I then layered on the paper strips on the lid layering out from the centre. I also build it up on the inside in the way I had the rim on the bottom of the lamp. This ment that on both the top and the bottom of the lamp’s lid I had over hung the edge with paper. I also had to wait for one side to dry before I did the other. I found the shiny card made it a bit difficult to make papier mache stick in the first place. I put five layers on each side of the lid.

structurally reinforced lid

Once it was thourally dry I trimmed off all the over hanging paper.

trimmed lid

I then checked that it did actually fit the lamp.

papier machie lamp

I wanted a nice worn matallic texture to the lamp, even though my daughter had decreed it needed to be pink! So I decided to cover it in tissue paper to get a crinckeled texture. I did this by laying the tissue on in one two or three sheets, dry and then adding the watered down PVA with a thick paint brush. Dad had also made a ball of papier mache about 1.5 cm tall which I covered – this would be the bobble/handle for the lid.

lid overed in tissue paper

lid without handle

Once it was all dry – I used a hot melt glue gun to attatch the bobble.

hot melt glue gun adds bobble

body of lamp covered in tissue

I then had a white textured lamp ready for painting.

tissue covered for texture

Jean then painted her lamp and the lid pink with a little help.

about to start work jeany painting her genie lamp

pink lamp

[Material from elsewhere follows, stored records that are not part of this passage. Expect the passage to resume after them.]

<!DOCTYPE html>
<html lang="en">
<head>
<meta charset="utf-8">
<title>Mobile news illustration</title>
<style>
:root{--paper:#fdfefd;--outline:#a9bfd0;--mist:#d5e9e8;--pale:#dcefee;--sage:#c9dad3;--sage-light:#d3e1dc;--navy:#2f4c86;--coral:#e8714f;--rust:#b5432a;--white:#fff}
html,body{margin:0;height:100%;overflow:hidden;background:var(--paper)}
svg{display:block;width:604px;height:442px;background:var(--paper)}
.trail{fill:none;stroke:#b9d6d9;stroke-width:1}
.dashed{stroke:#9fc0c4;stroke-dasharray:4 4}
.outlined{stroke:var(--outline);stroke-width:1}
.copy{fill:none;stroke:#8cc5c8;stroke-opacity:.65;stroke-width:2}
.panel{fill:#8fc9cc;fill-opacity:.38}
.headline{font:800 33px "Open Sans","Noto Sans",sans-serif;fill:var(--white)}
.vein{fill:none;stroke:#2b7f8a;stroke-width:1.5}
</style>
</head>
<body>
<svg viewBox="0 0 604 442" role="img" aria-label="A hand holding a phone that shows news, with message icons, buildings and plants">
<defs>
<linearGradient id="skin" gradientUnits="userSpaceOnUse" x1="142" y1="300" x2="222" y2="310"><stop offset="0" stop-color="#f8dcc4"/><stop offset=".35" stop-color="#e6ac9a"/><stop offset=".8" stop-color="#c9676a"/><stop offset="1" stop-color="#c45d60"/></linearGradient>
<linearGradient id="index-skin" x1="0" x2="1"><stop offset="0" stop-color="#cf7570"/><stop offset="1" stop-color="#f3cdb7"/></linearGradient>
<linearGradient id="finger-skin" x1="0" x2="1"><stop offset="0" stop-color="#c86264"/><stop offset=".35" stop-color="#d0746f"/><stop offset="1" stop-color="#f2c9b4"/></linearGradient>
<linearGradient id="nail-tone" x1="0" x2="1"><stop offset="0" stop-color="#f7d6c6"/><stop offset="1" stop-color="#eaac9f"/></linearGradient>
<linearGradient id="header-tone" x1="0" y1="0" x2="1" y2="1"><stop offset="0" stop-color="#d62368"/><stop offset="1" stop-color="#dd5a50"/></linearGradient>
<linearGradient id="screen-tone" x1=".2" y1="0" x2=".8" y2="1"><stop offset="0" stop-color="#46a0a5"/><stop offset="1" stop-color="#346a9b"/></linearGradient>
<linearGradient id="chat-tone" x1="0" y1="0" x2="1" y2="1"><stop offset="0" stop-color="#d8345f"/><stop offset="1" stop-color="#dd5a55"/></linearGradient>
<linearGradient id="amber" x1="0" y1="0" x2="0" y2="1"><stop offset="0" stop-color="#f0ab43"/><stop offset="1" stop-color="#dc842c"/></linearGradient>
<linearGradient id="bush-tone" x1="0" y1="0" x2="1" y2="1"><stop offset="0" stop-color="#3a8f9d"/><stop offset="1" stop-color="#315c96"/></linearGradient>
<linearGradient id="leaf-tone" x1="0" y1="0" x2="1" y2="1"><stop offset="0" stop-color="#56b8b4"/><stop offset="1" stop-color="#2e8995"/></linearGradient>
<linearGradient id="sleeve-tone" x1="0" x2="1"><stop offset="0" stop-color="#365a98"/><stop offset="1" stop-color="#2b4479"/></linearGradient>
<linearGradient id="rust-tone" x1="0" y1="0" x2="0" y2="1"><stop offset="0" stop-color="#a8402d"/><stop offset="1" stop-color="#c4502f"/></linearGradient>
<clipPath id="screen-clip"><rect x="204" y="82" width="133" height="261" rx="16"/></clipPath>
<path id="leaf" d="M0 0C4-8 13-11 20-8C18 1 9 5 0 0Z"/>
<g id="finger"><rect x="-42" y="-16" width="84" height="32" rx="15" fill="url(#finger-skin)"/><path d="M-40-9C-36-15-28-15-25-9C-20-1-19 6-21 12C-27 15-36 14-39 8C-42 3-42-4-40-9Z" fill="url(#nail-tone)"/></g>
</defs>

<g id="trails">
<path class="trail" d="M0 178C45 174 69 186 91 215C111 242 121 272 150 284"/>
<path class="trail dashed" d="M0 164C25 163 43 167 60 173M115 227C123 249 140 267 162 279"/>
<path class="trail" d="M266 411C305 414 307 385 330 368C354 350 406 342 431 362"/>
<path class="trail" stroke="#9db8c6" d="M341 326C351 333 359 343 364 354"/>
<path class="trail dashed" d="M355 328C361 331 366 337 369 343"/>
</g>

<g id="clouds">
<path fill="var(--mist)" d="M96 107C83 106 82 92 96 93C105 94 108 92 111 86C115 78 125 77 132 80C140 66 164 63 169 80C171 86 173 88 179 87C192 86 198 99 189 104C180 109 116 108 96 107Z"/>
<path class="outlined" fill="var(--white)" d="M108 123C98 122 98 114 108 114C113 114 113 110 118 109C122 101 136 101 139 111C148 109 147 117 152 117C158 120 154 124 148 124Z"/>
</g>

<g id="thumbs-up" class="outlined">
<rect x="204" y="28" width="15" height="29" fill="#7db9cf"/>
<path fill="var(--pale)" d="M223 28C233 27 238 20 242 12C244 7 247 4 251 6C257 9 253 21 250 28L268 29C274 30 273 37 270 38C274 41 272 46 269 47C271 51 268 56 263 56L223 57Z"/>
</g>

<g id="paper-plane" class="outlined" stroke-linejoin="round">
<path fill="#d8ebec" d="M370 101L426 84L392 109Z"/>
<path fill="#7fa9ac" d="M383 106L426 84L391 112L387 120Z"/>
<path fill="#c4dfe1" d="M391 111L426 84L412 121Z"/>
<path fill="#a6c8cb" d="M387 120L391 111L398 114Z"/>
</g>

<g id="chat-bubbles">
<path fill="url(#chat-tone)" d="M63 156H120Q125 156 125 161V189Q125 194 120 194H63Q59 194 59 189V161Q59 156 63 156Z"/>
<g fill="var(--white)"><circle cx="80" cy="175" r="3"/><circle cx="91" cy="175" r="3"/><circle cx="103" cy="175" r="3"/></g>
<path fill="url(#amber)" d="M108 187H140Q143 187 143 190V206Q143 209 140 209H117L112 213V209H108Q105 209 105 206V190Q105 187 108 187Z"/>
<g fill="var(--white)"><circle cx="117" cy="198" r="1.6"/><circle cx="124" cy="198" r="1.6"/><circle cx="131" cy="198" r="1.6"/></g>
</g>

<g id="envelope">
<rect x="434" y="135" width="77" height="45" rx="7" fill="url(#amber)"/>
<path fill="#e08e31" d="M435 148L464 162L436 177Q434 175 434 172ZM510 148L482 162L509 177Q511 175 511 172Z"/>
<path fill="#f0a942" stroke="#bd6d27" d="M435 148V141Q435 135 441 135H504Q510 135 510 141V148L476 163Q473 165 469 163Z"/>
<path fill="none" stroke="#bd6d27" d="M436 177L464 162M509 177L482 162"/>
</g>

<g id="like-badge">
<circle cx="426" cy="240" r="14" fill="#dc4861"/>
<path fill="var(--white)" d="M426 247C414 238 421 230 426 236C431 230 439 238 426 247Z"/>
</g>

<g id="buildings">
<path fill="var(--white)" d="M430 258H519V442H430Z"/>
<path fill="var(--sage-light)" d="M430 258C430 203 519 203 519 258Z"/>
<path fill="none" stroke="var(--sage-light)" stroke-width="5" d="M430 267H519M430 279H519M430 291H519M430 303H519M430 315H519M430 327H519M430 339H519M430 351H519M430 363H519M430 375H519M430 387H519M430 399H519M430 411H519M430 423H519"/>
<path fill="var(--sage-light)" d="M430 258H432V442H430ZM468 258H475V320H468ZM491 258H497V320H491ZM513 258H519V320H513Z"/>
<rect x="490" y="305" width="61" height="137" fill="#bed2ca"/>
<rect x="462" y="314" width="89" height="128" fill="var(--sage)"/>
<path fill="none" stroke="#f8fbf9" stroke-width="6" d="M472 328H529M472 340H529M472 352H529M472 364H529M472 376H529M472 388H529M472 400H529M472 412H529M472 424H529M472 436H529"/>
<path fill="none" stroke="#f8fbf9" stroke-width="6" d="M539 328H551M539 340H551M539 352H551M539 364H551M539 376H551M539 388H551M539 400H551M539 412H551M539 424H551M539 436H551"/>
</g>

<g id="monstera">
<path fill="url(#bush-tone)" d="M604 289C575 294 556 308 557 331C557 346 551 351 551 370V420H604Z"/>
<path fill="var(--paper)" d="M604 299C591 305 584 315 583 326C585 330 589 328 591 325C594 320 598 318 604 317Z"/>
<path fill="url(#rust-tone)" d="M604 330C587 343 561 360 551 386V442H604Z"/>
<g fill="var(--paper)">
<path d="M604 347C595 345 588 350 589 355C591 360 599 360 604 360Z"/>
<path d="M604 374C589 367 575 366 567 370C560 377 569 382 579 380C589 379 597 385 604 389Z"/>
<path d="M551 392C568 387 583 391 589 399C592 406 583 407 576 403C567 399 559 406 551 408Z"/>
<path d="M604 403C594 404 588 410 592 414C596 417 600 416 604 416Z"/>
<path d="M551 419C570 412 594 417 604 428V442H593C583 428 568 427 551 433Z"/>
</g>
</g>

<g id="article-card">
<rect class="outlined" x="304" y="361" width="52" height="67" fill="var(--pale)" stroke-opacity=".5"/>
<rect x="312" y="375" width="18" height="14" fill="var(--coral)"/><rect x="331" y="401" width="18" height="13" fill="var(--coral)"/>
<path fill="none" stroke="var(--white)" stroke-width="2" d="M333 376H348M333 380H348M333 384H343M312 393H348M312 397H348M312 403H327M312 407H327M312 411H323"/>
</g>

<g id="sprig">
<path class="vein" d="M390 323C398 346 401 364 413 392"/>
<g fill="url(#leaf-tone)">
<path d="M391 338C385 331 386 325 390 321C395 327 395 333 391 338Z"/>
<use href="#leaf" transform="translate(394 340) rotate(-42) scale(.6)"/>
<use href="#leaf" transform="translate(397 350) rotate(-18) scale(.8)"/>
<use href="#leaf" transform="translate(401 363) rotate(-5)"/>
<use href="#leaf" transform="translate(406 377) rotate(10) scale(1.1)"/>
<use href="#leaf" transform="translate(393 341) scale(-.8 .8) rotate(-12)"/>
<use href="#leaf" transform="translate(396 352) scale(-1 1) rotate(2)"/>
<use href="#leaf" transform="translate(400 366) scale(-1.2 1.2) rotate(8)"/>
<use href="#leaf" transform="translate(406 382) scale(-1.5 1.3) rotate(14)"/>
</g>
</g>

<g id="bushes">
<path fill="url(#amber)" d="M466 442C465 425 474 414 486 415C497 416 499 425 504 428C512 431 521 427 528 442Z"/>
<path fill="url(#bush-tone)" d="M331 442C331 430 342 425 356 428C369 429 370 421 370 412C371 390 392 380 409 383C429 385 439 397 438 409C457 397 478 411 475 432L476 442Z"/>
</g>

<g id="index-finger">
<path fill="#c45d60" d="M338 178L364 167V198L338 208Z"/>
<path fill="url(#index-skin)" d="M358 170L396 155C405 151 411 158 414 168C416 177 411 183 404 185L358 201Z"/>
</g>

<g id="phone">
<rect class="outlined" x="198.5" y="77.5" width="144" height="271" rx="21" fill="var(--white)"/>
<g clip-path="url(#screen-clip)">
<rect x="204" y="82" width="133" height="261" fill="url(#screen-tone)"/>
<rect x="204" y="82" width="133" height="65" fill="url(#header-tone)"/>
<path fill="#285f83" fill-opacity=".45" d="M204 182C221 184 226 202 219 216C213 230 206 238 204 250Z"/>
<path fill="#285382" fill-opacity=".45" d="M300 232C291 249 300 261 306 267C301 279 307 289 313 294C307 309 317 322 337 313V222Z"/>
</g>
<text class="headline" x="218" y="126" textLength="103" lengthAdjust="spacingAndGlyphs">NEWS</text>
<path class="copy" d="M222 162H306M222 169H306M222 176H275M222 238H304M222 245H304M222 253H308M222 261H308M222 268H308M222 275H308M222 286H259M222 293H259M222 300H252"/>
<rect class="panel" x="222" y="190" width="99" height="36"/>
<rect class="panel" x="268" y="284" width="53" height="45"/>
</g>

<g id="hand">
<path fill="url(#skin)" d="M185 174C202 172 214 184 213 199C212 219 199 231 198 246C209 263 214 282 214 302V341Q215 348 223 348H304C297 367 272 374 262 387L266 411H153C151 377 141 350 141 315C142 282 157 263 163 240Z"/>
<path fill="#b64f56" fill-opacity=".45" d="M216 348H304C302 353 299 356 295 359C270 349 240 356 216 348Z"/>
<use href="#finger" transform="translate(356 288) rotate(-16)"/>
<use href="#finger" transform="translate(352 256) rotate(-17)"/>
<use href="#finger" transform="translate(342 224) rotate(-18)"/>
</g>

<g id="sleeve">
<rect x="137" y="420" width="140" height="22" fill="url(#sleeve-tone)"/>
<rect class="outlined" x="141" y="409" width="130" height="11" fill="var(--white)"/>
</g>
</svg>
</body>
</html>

Once dry we applied gold poster paint with a tissue so that it only went on the raised wrinkels of the lamp.

PVA'd lamp

We then PVA’d it with neat PVA glue as a sort of sealing coat.

painted pink with lid

The PVA dulled the metallic luster of the gold which was a same but it still had a sort of metalleness about even if it was pink! I also made her a genie to in!

May 18, 2008

Painting A Tissue Mâché Castle


I made this castle with my two year old for her nursery’s “Prince and Princesses” week. I have split how we did it over three posts; this is the last one of the posts. In order they are:

*Making a skeleton castle *Making a tissue mâché castle *Painting a tissue mâché castle

We used a silver craft/poster paint and pots of yellow, orange and black paint we had picked up in Tesco’s. We also had a mixing pot, a water pot, one large children’s paint brush and one small children’s paint brush, plus some tissue to blot spills up! We also had a plastic mat on the floor to work on and a painting apron on the two year old. 🙂

paint ready to paint? mixing colours

We mixed the paint, which was mostly the silver paint with a little bit of black in it, as well as varying amounts of the yellow and orange in it.

mix it

We didn’t completely mix it up as we wanted a nice stony, mottled texture. We then painted the castle.

painting a bit patchy finished!

Obviously, with the uneven texture of the tissue castle, I had to go over it at the end, making sure all of it was covered in the paint. I also attempted to make sure the inside of the towers were painted.

washing brushes

Whilst I was doing this, Jean was washing the brushes out rather militantaly.


We then left it to dry.

ready to glaze

Once it had dried I made up a 3:1 PVA glue to water mix, which I painted onto the castle to seal it. This did, however, make the paint run slightly which didn’t really matter with the texture we were hoping for. But it still makes me wonder if I should have mixed the PVA glue with the paint in the first place and reduced the amount of drying time that we had.